it will induce local distortions of the structure as the latter adjusts to the excess charge and lowers

the system energy [27]; in other words a ‘polaronic’ distortion will be formed.

[27] Komineas S, Kalosakas G and Bishop A R 2002 Phys. Rev. E 65 061905


Title affiliation

8. Z. G. Yu and X. Song, Phys. Rev. Lett. (2001)86 6018 **9. N. F. Mott and E. A. Davis (1971) Electronic Processes in Non-Crystalline Solids (Oxford: Oxford University Press) p. 216 **

Yu and Song to interpret exp1 by Tran et al proposed variable range hopping (Mott and Davis)

+ a 1D disordered system

- possible small polaron character of the carriers

- multiphonon-assisted at high-T

Conclusion:

T↓ nearest neighbor hopping to variable range hoppingof electrons between localized states

T-dependent localization length (due to thermal structural fluctuations)

without invoking ionic conduction

probability for a hop from an occupied site to a vacant site

P ~ exp[- 2αR – W/kBT]

R distance between sitesα-1 localization length W the energy difference between sites

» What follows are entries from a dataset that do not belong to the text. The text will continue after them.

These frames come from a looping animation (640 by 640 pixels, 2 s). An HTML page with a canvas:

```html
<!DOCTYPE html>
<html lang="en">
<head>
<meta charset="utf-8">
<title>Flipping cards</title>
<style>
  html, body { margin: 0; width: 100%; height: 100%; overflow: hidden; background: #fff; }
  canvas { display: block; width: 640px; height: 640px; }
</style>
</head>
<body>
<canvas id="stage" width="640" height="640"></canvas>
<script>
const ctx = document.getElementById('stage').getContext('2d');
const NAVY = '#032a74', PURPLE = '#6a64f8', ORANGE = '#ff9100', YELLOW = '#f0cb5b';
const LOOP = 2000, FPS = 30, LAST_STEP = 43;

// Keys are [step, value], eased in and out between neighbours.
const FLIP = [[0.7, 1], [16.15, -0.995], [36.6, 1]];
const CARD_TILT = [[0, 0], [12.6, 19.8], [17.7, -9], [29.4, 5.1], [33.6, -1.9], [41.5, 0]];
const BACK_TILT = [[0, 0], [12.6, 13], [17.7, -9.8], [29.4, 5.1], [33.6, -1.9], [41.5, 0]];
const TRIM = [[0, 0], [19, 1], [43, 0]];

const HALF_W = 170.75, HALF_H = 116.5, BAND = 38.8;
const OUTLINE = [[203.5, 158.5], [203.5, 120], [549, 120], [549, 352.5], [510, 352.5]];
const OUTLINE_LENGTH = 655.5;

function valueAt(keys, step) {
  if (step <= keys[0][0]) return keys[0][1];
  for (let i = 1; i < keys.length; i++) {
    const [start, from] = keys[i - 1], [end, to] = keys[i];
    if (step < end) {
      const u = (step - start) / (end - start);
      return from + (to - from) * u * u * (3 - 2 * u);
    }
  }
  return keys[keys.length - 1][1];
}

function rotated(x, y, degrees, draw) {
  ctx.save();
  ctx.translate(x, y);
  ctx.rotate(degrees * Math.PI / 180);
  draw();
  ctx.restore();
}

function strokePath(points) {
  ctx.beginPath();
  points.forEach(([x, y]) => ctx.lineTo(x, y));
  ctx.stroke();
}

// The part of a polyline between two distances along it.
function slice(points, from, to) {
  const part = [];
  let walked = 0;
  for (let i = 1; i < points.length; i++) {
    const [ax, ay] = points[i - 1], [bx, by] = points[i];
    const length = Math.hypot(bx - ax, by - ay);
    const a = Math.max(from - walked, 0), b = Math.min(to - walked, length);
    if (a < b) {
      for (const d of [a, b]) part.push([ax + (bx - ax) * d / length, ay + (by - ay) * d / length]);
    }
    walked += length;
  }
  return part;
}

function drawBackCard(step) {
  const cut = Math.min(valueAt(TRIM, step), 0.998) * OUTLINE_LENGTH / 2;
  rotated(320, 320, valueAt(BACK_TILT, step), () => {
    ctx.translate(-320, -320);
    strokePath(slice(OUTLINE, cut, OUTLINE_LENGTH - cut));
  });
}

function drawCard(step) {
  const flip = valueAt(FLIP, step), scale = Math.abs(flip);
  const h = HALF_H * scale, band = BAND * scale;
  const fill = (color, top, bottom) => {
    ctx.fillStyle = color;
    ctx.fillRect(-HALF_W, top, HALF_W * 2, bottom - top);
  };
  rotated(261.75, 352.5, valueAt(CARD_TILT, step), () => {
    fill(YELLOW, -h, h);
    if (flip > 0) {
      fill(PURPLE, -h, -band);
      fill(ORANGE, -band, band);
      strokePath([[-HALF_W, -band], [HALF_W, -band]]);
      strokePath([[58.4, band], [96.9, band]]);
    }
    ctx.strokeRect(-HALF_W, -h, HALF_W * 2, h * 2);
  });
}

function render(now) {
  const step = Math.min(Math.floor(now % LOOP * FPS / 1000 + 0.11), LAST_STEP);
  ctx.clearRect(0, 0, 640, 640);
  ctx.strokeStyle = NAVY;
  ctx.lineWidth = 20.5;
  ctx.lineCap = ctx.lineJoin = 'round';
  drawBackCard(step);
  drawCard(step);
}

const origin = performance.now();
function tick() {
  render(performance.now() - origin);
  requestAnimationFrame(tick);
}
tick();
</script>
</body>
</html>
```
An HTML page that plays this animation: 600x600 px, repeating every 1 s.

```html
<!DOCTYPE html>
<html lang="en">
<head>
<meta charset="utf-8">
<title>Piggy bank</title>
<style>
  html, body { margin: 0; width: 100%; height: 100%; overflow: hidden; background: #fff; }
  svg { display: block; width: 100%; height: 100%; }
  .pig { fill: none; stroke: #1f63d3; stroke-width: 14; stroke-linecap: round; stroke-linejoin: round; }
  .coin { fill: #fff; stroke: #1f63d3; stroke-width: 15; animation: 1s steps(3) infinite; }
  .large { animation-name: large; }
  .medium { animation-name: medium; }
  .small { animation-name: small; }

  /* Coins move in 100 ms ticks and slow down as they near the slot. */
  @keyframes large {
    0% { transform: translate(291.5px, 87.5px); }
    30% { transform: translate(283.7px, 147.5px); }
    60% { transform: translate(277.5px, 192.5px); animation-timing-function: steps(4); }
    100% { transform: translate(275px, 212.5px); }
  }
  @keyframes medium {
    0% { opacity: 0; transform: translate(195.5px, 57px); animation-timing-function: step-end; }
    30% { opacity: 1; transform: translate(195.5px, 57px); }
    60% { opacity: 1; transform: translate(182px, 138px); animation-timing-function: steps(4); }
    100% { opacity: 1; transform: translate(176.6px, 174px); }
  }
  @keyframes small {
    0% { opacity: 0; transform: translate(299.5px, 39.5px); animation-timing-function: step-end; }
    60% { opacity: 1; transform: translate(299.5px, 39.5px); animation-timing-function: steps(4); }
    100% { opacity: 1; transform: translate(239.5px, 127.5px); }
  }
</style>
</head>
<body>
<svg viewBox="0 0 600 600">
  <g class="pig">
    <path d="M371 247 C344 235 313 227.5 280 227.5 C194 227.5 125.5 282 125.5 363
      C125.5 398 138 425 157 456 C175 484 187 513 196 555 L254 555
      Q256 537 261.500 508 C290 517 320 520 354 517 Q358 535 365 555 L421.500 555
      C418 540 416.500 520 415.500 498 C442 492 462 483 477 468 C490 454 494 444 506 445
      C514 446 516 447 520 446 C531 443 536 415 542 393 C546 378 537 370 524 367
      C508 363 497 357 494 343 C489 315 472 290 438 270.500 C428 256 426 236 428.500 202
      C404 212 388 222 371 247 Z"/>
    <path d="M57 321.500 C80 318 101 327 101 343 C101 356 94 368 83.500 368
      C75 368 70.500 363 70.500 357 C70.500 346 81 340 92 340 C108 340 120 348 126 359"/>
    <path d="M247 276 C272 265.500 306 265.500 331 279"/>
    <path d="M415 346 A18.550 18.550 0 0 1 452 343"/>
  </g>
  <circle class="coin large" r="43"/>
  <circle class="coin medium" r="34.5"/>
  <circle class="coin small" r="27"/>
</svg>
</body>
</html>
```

Mott (variable range hopping): competition between the two terms in the exponential

Indeed in DNA: two competing mechanisms (unistep superexchange and multistep hopping)

For details see my notes.


  • Login